All business model frameworks have the customer and the value proposition, or offer, as key elements. The value proposition is described as the products or services offered to different customers segments, and is a function of key resources and key processes (or activities) given to the input from suppliers (or partners). In some of the frameworks, partners are also included as an element to provide external resources and activities to enable the company to provide its value propositions. One of the things I'm missing in these frameworks is the perspective of co-creation of value. Value creation from the customers' perspective is not necessarily sequential, all captured in one company's value propositions, but in many cases parallel, offered simultaneously by different actors.
The business model concept takes its starting point in how an organization creates and captures value. Since the 1960s, different frameworks have been presented to capture the building blocks of value creation. Almost all frameworks take their starting point in the organization, or the firm, and what is being provided as output from within the organizational boundaries. This made sense when competition was based on one company's dominance of some asset or mastery of production, but I don't know if it is sufficient to innovate business models today. To clearly describe or analyze Google's business model for Android, without including what other companies such as handset manufacturers or app developers provide the same customers, is impossible. (Great guest post: Is Android Evil?)
When designing business models, do not limit your thinking to the value you are creating or potentially could create combining external resources and activities, but include complementary values that others could provide, in the business model equation. Perhaps there should be business model frameworks taking the starting point in customer value creation, not limited to what one business can provide?
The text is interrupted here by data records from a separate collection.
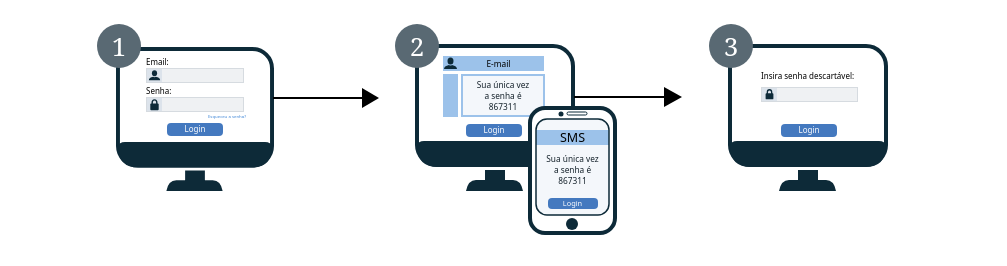
<!DOCTYPE html>
<html lang="pt">
<head>
<meta charset="utf-8">
<title>Login com senha descartável</title>
<style>
:root {
  --ink: #0d2a38;
  --badge: #596973;
  --button: #4479bf;
  --sky: #9cc2ea;
  --pale: #f4f7fb;
  --field: #eff1f3;
  --field-line: #d6dbe0;
  --cell: #dce3eb;
  --link: #3f86d6;
}
* { box-sizing: border-box; margin: 0; padding: 0; }
html, body { width: 1007px; height: 266px; overflow: hidden; background: #fff; }
.diagram {
  position: relative; width: 1007px; height: 266px; overflow: hidden;
  font: 8px/12px "Noto Sans", "Open Sans", sans-serif; color: #000;
}
.drawing { position: absolute; left: 0; top: 0; display: block; }
.symbols { position: absolute; width: 0; height: 0; }
.badge {
  position: absolute; top: 24px; width: 44px; height: 44px; border-radius: 50%;
  display: flex; align-items: center; justify-content: center;
  background: var(--badge); color: #fff;
  font: 26px/44px "Noto Serif", serif;
}
.badge-1 { left: 97px; }
.badge-2 { left: 395px; }
.badge-3 { left: 709px; }

.screen { position: absolute; display: flex; flex-direction: column; }
.screen-login { left: 146px; top: 56px; width: 98px; }
.screen-mail { left: 443px; top: 56px; width: 102px; }
.screen-code { left: 761px; top: 70px; width: 97px; }

.field {
  display: flex; height: 15px; background: var(--field);
  border: 1px solid var(--field-line);
}
.field svg { width: 15px; height: 100%; background: var(--cell); }
.label-next { margin-top: 2px; }
.forgot {
  height: 8px; font-size: 4.3px; line-height: 8px; text-align: right;
  color: var(--link); margin: 0 -2px 3px 0;
}
.button {
  align-self: center; width: 56px; height: 13px; border-radius: 4px;
  background: var(--button); color: #fff; text-align: center; line-height: 12px;
}
.mail {
  display: grid; grid-template: 15px 43px / 15px 84px; gap: 3px; margin-bottom: 7px;
}
.mail-head {
  grid-column: 1 / 3; width: 101px; display: flex; background: var(--sky);
  font-size: 8.3px; line-height: 15px;
}
.mail-head svg { width: 15px; height: 15px; }
.mail-head span { flex: 1; text-align: center; padding-right: 5px; }
.mail-side { background: var(--sky); }
.message { font-size: 8.3px; line-height: 11.2px; text-align: center; color: #15222b; }
.mail .message { border: 2px solid var(--sky); background: var(--pale); padding-top: 3px; }
.screen-code .field { margin: 5px 0 22px; }
.screen-code .button { margin-left: -1px; }

.phone-screen {
  position: absolute; left: 536px; top: 130px; width: 73px;
  display: flex; flex-direction: column;
}
.sms-head { height: 15px; text-align: center; font-size: 12.5px; line-height: 16px; }
.phone-screen .message { margin: 8px 0 11px; height: 34px; }
.phone-screen .button { width: 50px; height: 11px; font-size: 7.4px; line-height: 10px; }
</style>
</head>
<body>
<main class="diagram">
  <svg class="symbols" aria-hidden="true">
    <defs>
      <symbol id="monitor" viewBox="0 0 160 147" preserveAspectRatio="none">
        <rect x="2" y="2" width="156" height="119" rx="20" fill="#fff" stroke="#0d2a38" stroke-width="4"/>
        <path d="M2 102Q3 97 9 97H151Q157 97 158 102Q158 123 137 123H23Q2 123 2 102Z" fill="#0d2a38"/>
        <path d="M70 126H90V136H98Q106 136 108 147H51Q53 136 61 136H70Z" fill="#0d2a38"/>
      </symbol>
      <symbol id="user" viewBox="0 0 15 15">
        <ellipse cx="7.5" cy="5" rx="3" ry="3.5" fill="#0d2a38"/>
        <path d="M1 13Q1 10 6 9Q7.5 10 9 9Q14 10 14 13Z" fill="#0d2a38"/>
      </symbol>
      <symbol id="lock" viewBox="0 0 15 15">
        <path d="M5 7V5Q5 2 7.5 2T10 5V7" fill="none" stroke="#0d2a38" stroke-width="1.5"/>
        <rect x="3" y="6" width="9" height="7" rx="1" fill="#0d2a38"/>
      </symbol>
    </defs>
  </svg>

  <svg class="drawing" width="1007" height="266" viewBox="0 0 1007 266" aria-hidden="true">
    <use href="#monitor" x="116" y="47" width="158" height="144"/>
    <use href="#monitor" x="415" y="44" width="160" height="147"/>
    <use href="#monitor" x="728" y="44" width="160" height="147"/>
    <g stroke="#000" stroke-width="2">
      <line x1="273" y1="98" x2="364" y2="98"/>
      <line x1="574" y1="97" x2="666" y2="97"/>
    </g>
    <polygon points="362,88 379,98 362,108"/>
    <polygon points="664,87 682,97 664,107"/>
  </svg>

  <div class="badge badge-1">1</div>
  <section class="screen screen-login">
    <p>Email:</p>
    <div class="field"><svg><use href="#user" width="15" height="13"/></svg></div>
    <p class="label-next">Senha:</p>
    <div class="field"><svg><use href="#lock" width="15" height="14"/></svg></div>
    <p class="forgot">Esqueceu a senha?</p>
    <div class="button">Login</div>
  </section>

  <div class="badge badge-2">2</div>
  <section class="screen screen-mail">
    <div class="mail">
      <div class="mail-head"><svg><use href="#user" width="15" height="15"/></svg><span>E-mail</span></div>
      <div class="mail-side"></div>
      <p class="message">Sua única vez<br>a senha é<br>867311</p>
    </div>
    <div class="button">Login</div>
  </section>

  <svg class="drawing" width="1007" height="266" viewBox="0 0 1007 266" aria-hidden="true">
    <rect x="530" y="108" width="85" height="125" rx="15" fill="#fff" stroke="#0d2a38" stroke-width="4"/>
    <rect x="536" y="119" width="73" height="96" rx="11" fill="#f4f7fb"/>
    <rect x="536" y="130" width="73" height="15" fill="#9cc2ea"/>
    <rect x="536" y="119" width="73" height="96" rx="11" fill="none" stroke="#0d2a38" stroke-width="1.5"/>
    <circle cx="561" cy="114" r="2.5" fill="#0d2a38"/>
    <rect x="567" y="112" width="20" height="3" rx="1.5" fill="#fff" stroke="#0d2a38"/>
    <circle cx="572" cy="224" r="6" fill="#0d2a38"/>
  </svg>
  <section class="phone-screen">
    <p class="sms-head">SMS</p>
    <p class="message">Sua única vez<br>a senha é<br>867311</p>
    <div class="button">Login</div>
  </section>

  <div class="badge badge-3">3</div>
  <section class="screen screen-code">
    <p>Insira senha descartável:</p>
    <div class="field"><svg><use href="#lock" width="15" height="13"/></svg></div>
    <div class="button">Login</div>
  </section>
</main>
</body>
</html>
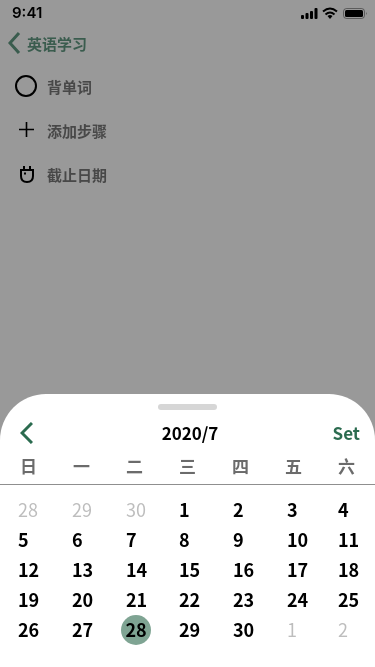
<!DOCTYPE html>
<html lang="zh-CN">
<head>
<meta charset="utf-8">
<title>截止日期</title>
<style>
:root {
  --backdrop: #999;
  --sheet: #fff;
  --ink: #000;
  --dim-text: #484848;
  --dim-green: #3a5c4e;
  --green: #2b6b4f;
  --selected: #7fa493;
  --muted: #bdbdbd;
  --weekday: #6b6b6b;
  --rule: #8f8f8f;
  --handle: #d6d6d6;
}
* { box-sizing: border-box; margin: 0; padding: 0; }
body {
  width: 375px;
  height: 667px;
  overflow: hidden;
  font-family: "Noto Sans CJK SC", "Noto Sans", sans-serif;
  color: var(--ink);
}
a { color: inherit; text-decoration: none; }
svg { display: block; }
.screen {
  display: flex;
  flex-direction: column;
  justify-content: space-between;
  width: 375px;
  height: 667px;
  background: var(--backdrop);
}
.status-bar {
  display: flex;
  justify-content: space-between;
  align-items: center;
  height: 25px;
  padding: 0 7px 0 12px;
}
.time { font: 600 15px/24px Inter, sans-serif; }
.list-title {
  display: flex;
  align-items: center;
  gap: 6px;
  height: 36px;
  padding-left: 8px;
  font-size: 15px;
  font-weight: 700;
  color: var(--dim-green);
}
.task-list { list-style: none; padding-top: 3px; }
.task-list li {
  display: flex;
  align-items: center;
  gap: 9px;
  height: 44px;
  padding-left: 14px;
  font-size: 15px;
  font-weight: 700;
  color: var(--dim-text);
}
.task-list svg { color: var(--ink); }
.date-sheet {
  height: 273px;
  padding-top: 10px;
  background: var(--sheet);
  border-radius: 46px 46px 0 0;
}
.handle {
  width: 59px;
  height: 6px;
  margin: 0 auto;
  border-radius: 3px;
  background: var(--handle);
}
.sheet-header {
  display: grid;
  grid-template-columns: 1fr auto 1fr;
  align-items: center;
  height: 46px;
  padding: 0 15px 0 20px;
  font-size: 17px;
  line-height: 24px;
}
.sheet-header h2 { font-size: 17px; font-weight: 700; }
.sheet-header .set { justify-self: end; font-weight: 700; color: var(--green); }
.weekdays {
  display: grid;
  grid-template-columns: repeat(7, 53px);
  height: 29px;
  padding-left: 2px;
  border-bottom: 1px solid var(--rule);
  font-size: 17px;
  line-height: 20px;
  font-weight: 700;
  text-align: center;
  color: var(--weekday);
}
.days {
  display: grid;
  grid-template-columns: 54px 54px 53px 54px 54px 51px 37px;
  grid-auto-rows: 30px;
  padding: 9px 0 0 18px;
  font-size: 18px;
  line-height: 30px;
  font-weight: 700;
}
.outside { color: var(--muted); font-weight: 500; }
.selected {
  width: 30px;
  height: 30px;
  margin: 1px 0 0 -5px;
  border-radius: 50%;
  background: var(--selected);
  line-height: 28px;
  text-align: center;
}
</style>
</head>
<body>
<div class="screen">
  <main>
    <div class="status-bar">
      <span class="time">9:41</span>
      <svg width="68" height="14" viewBox="0 0 68 14" role="img" aria-label="信号、无线网络、电量">
        <rect x="1" y="9" width="3" height="4" rx="1"/>
        <rect x="5.5" y="7" width="3" height="6" rx="1"/>
        <rect x="10" y="5" width="3" height="8" rx="1"/>
        <rect x="14.5" y="2" width="3" height="11" rx="1"/>
        <g fill="none" stroke="#000" stroke-width="2">
          <path d="M23 5.5Q30 -.5 37 5.5"/>
          <path d="M25.5 8.5Q30 4.5 34.5 8.5"/>
        </g>
        <path d="M27.5 10Q30 8 32.5 10L30 13Z"/>
        <rect x="43.5" y="2.5" width="21" height="10" rx="3" fill="none" stroke="#000" stroke-opacity=".4"/>
        <rect x="45" y="4" width="18" height="7" rx="1.5"/>
        <path d="M66 6Q67.5 7.5 66 9Z" opacity=".45"/>
      </svg>
    </div>
    <a class="list-title" href="#">
      <svg width="13" height="22" viewBox="0 0 13 22" fill="none" stroke="currentColor" stroke-width="3"><path d="M11 1L2 11L11 21"/></svg>
      <span>英语学习</span>
    </a>
    <ul class="task-list">
      <li>
        <svg width="24" height="24" viewBox="0 0 24 24" fill="none" stroke="currentColor" stroke-width="2"><circle cx="12" cy="12" r="10"/></svg>
        <span>背单词</span>
      </li>
      <li>
        <svg width="24" height="24" viewBox="0 0 24 24" fill="none" stroke="currentColor" stroke-width="1.6"><path d="M12.5 4V19M5 11.5H20"/></svg>
        <span>添加步骤</span>
      </li>
      <li>
        <svg width="24" height="24" viewBox="0 0 24 24" fill="none" stroke="currentColor" stroke-width="2">
          <path d="M7 8H19V14Q19 20 13 20Q7 20 7 14ZM10 4V8M16 4V8"/>
          <path d="M10 11.5H12" stroke-width="2"/>
        </svg>
        <span>截止日期</span>
      </li>
    </ul>
  </main>

  <section class="date-sheet">
    <div class="handle"></div>
    <header class="sheet-header">
      <a href="#" aria-label="上个月">
        <svg width="13" height="22" viewBox="0 0 13 22" fill="none" stroke="#2b6b4f" stroke-width="3"><path d="M12 1L2 11L12 21"/></svg>
      </a>
      <h2>2020/7</h2>
      <a class="set" href="#">Set</a>
    </header>
    <div class="weekdays">
      <span>日</span><span>一</span><span>二</span><span>三</span><span>四</span><span>五</span><span>六</span>
    </div>
    <div class="days">
      <span class="outside">28</span><span class="outside">29</span><span class="outside">30</span><span>1</span><span>2</span><span>3</span><span>4</span>
      <span>5</span><span>6</span><span>7</span><span>8</span><span>9</span><span>10</span><span>11</span>
      <span>12</span><span>13</span><span>14</span><span>15</span><span>16</span><span>17</span><span>18</span>
      <span>19</span><span>20</span><span>21</span><span>22</span><span>23</span><span>24</span><span>25</span>
      <span>26</span><span>27</span><span class="selected">28</span><span>29</span><span>30</span><span class="outside">1</span><span class="outside">2</span>
    </div>
  </section>
</div>
</body>
</html>
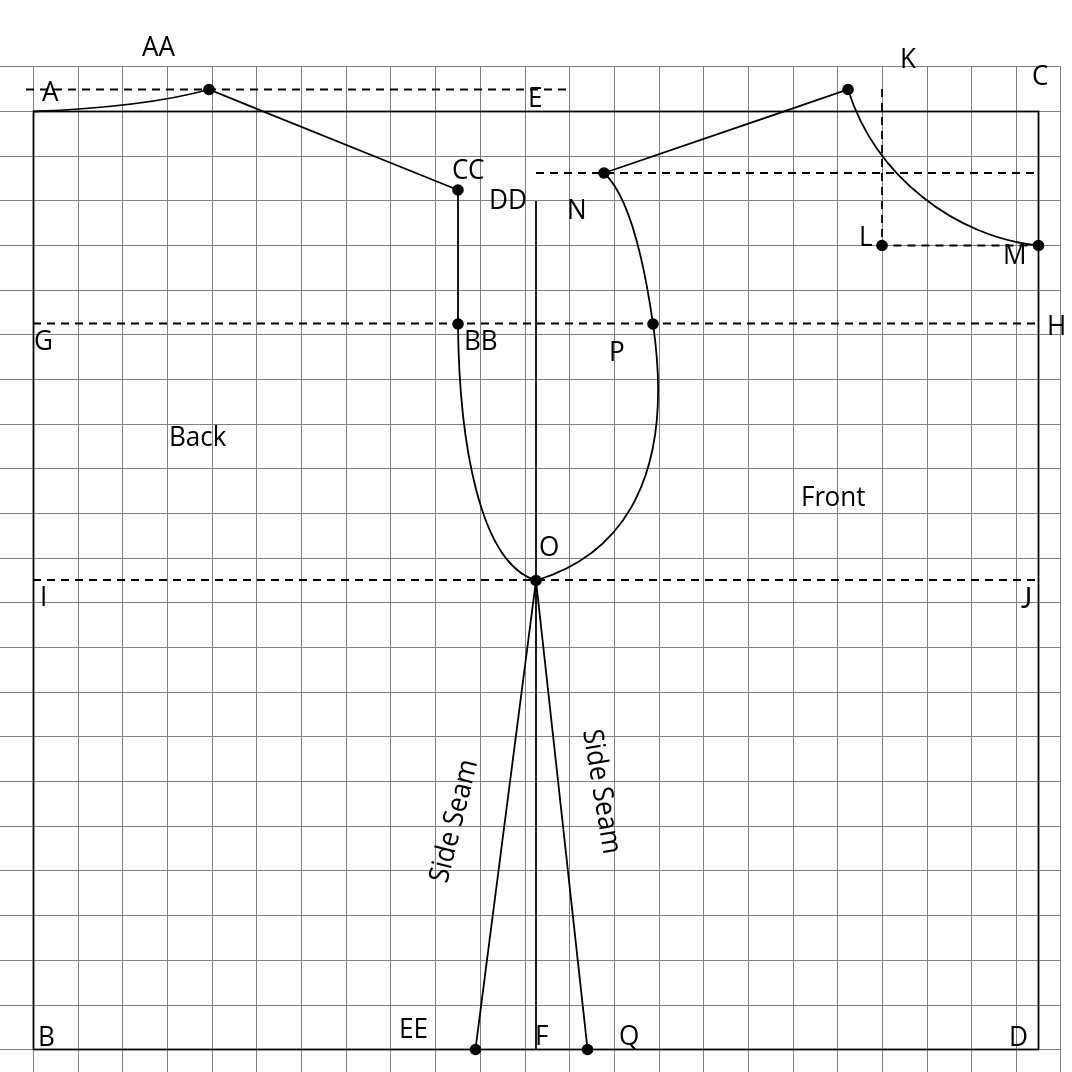
<!DOCTYPE html>
<html lang="en">
<head>
<meta charset="utf-8">
<title>Bodice block draft</title>
<style>
:root { --paper: #fff; --ink: #000; --grid: #808080; }
* { box-sizing: border-box; }
html, body { margin: 0; background: var(--paper); }
.draft {
  position: relative; width: 1072px; height: 1072px; margin: 0; overflow: hidden;
  background: var(--paper); color: var(--ink);
  font: 28px/28px "Open Sans", "Noto Sans", sans-serif;
}
.drawing { position: absolute; inset: 0; display: block; }
.grid { fill: none; stroke: var(--grid); stroke-width: 1; }
.outline { fill: none; stroke: var(--ink); stroke-width: 1.8; }
.guide { fill: none; stroke: var(--ink); stroke-width: 1.8; stroke-dasharray: 8 6; }
.points { fill: var(--ink); }
/* --x is the left edge of a label, --y its baseline */
.label {
  position: absolute; left: calc(var(--x) * 1px); top: calc(var(--y) * 1px);
  white-space: nowrap; transform-origin: 0 25px;
  transform: translateY(-25px) rotate(var(--turn, 0deg)) scaleX(.93);
}
.label-j { font-family: Lato, sans-serif; }
</style>
</head>
<body>
<figure class="draft">
  <svg class="drawing" width="1072" height="1072" viewBox="0 0 1072 1072" aria-hidden="true">
    <g class="grid">
      <path d="M0 66.5H1061M0 111.5H1061M0 156.5H1061M0 200.5H1061M0 245.5H1061M0 290.5H1061M0 334.5H1061M0 379.5H1061M0 424.5H1061M0 468.5H1061M0 513.5H1061M0 558.5H1061M0 602.5H1061M0 647.5H1061M0 692.5H1061M0 736.5H1061M0 781.5H1061M0 826.5H1061M0 870.5H1061M0 915.5H1061M0 960.5H1061M0 1005.5H1061M0 1049.5H1061"/>
      <path d="M33.5 67V1072M78.5 67V1072M122.5 67V1072M167.5 67V1072M212.5 67V1072M256.5 67V1072M301.5 67V1072M346.5 67V1072M390.5 67V1072M435.5 67V1072M480.5 67V1072M525.5 67V1072M569.5 67V1072M614.5 67V1072M659.5 67V1072M703.5 67V1072M748.5 67V1072M793.5 67V1072M837.5 67V1072M882.5 67V1072M927.5 67V1072M971.5 67V1072M1016.5 67V1072M1060.5 67V1072"/>
    </g>
    <g class="guide">
      <path d="M26 89.5H567"/>
      <path d="M536 173H1038"/>
      <path d="M882 89V245.5H1038"/>
      <path d="M33 323.5H1038"/>
      <path d="M33 580H1038"/>
    </g>
    <g class="outline">
      <rect x="33.5" y="111.5" width="1005" height="938"/>
      <path d="M536 201V1049"/>
      <path d="M33 111.5Q146 107 209 89.5L458 190V324C459 440 479 563 536 580.5"/>
      <path d="M1038 245.5C957 237 876 178 848 89.5L604 173C627 194 643 254 653 324C675 475 624 554 536 580.5"/>
      <path d="M475.5 1049L536 580.5L587.5 1049"/>
    </g>
    <g class="points">
      <circle cx="209" cy="89.5" r="5.8"/>
      <circle cx="458" cy="190" r="5.8"/>
      <circle cx="458" cy="324" r="5.8"/>
      <circle cx="604" cy="173" r="5.8"/>
      <circle cx="653" cy="324" r="5.8"/>
      <circle cx="848" cy="89.5" r="5.8"/>
      <circle cx="882" cy="245.5" r="5.8"/>
      <circle cx="1038.5" cy="245.5" r="5.8"/>
      <circle cx="536" cy="580.5" r="5.8"/>
      <circle cx="475.5" cy="1049.5" r="5.8"/>
      <circle cx="587.5" cy="1049.5" r="5.8"/>
    </g>
  </svg>

  <span class="label" style="--x:142;--y:56">AA</span>
  <span class="label" style="--x:42;--y:101">A</span>
  <span class="label" style="--x:528;--y:107">E</span>
  <span class="label" style="--x:900;--y:68">K</span>
  <span class="label" style="--x:1032;--y:85">C</span>
  <span class="label" style="--x:452;--y:179">CC</span>
  <span class="label" style="--x:489;--y:209">DD</span>
  <span class="label" style="--x:567;--y:219">N</span>
  <span class="label" style="--x:859;--y:246">L</span>
  <span class="label" style="--x:1003;--y:264">M</span>
  <span class="label" style="--x:34;--y:350">G</span>
  <span class="label" style="--x:464;--y:350">BB</span>
  <span class="label" style="--x:609;--y:361">P</span>
  <span class="label" style="--x:1047;--y:335">H</span>
  <span class="label" style="--x:169;--y:446">Back</span>
  <span class="label" style="--x:801;--y:506">Front</span>
  <span class="label" style="--x:539;--y:556">O</span>
  <span class="label" style="--x:40;--y:606">I</span>
  <span class="label label-j" style="--x:1021;--y:608">J</span>
  <span class="label" style="--x:447;--y:884;--turn:-76deg">Side Seam</span>
  <span class="label" style="--x:583;--y:731;--turn:80.5deg">Side Seam</span>
  <span class="label" style="--x:38;--y:1046">B</span>
  <span class="label" style="--x:399;--y:1038">EE</span>
  <span class="label" style="--x:535;--y:1045">F</span>
  <span class="label" style="--x:619;--y:1045">Q</span>
  <span class="label" style="--x:1009;--y:1046">D</span>
</figure>
</body>
</html>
Is there a need for customer value creation models? Are there any good ones out there?